US politicians have been urging tech companies to weaken the security of smartphones and other products by inserting encryption backdoors that let the government access personal data.

Numerous tech companies—including Apple—have come out strongly against the idea, saying that encryption backdoors would expose the personal data of ordinary consumers, not just terrorists.

But tech company leaders aren’t all joining the fight against the deliberate weakening of encryption. AT&T CEO Randall Stephenson said this week that AT&T, Apple, and other tech companies shouldn’t have any say in the debate.

“I don’t think it is Silicon Valley’s decision to make about whether encryption is the right thing to do,” Stephenson said in an interview with The Wall Street Journal. “I understand [Apple CEO] Tim Cook’s decision, but I don’t think it’s his decision to make.”

AT&T has been criticized repeatedly for its cooperation with the US National Security Agency, but Stephenson says his company has been singled out unfairly.

“‘It is silliness to say there’s some kind of conspiracy between the US government and AT&T,’ he said, adding that the company turns over information only when accompanied by a warrant or court order,” the Journal reported yesterday.

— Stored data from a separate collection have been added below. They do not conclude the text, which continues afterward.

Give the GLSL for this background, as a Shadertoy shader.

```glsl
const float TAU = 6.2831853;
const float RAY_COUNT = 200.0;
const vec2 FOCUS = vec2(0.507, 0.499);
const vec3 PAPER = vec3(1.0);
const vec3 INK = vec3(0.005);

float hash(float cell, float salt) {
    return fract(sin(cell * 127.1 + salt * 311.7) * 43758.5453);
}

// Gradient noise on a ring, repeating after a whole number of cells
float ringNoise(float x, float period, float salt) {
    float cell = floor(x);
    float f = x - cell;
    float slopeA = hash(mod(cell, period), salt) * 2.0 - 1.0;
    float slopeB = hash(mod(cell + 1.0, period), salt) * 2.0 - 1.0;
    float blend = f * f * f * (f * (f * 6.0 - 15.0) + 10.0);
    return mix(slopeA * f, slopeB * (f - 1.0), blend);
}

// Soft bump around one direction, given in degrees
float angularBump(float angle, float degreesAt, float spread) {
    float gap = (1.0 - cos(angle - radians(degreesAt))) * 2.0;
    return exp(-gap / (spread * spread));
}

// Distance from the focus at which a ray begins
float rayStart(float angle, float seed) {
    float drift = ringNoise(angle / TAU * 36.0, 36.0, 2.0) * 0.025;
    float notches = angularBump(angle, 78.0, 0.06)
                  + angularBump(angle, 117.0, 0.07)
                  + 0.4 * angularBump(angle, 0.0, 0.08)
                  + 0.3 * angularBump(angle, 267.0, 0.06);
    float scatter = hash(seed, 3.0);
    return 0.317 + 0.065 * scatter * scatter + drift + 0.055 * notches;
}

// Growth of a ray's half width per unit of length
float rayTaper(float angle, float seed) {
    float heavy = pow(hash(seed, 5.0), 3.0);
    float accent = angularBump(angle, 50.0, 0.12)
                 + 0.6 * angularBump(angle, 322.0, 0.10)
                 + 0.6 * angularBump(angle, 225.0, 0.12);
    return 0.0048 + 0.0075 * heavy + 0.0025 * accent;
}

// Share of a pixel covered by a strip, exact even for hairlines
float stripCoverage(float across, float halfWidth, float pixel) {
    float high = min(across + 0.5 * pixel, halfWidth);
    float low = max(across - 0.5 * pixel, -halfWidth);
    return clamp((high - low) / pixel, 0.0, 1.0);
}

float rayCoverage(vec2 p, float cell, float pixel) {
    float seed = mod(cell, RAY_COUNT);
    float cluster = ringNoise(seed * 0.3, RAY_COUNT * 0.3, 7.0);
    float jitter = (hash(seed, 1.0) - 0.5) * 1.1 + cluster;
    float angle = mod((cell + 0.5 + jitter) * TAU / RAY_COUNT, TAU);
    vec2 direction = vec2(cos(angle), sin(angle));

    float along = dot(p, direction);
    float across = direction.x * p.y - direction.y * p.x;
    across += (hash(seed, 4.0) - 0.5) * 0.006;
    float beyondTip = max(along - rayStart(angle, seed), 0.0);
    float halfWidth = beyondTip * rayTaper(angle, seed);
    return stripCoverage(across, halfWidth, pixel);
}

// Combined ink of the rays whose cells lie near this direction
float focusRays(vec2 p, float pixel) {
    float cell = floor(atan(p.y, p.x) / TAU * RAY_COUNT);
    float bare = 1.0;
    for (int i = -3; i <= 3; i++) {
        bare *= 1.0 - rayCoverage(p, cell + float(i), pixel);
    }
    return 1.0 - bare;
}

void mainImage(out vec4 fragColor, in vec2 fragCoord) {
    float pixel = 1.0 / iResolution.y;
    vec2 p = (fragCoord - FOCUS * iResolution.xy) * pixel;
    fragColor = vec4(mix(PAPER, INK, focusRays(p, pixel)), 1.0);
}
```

While presidential candidate Hillary Clinton called for a “Manhattan-like project” to help law enforcement break into encrypted communications, Cook argues that it’s impossible to make an encryption backdoor that can be used only by law enforcement. “The reality is if you put a backdoor in, that backdoor’s for everybody, for good guys and bad guys,” Cook said last month.

Security researchers recently discovered a backdoor password in Juniper firewall code. Researchers also found a deliberately concealed backdoor in dozens of products sold by a company that supplies audio-visual and building control equipment to the US Army, White House, and other security-conscious organizations.

FBI Director James Comey told lawmakers in October that the Obama administration won’t ask Congress for legislation requiring tech companies to install backdoors in their products, but he said the administration would continue lobbying companies to create backdoors even though they’re not required to.

Despite AT&T sitting out the debate, plenty of tech companies balk at the idea. A letter to President Obama protesting deliberate weakening of security last year was signed by Adobe, Apple, Cisco, CloudFlare, Dropbox, Evernote, Facebook, Google, Level 3, Microsoft, Mozilla, Rackspace, Symantec, Tumblr, Twitter, and others. AT&T did not sign the letter.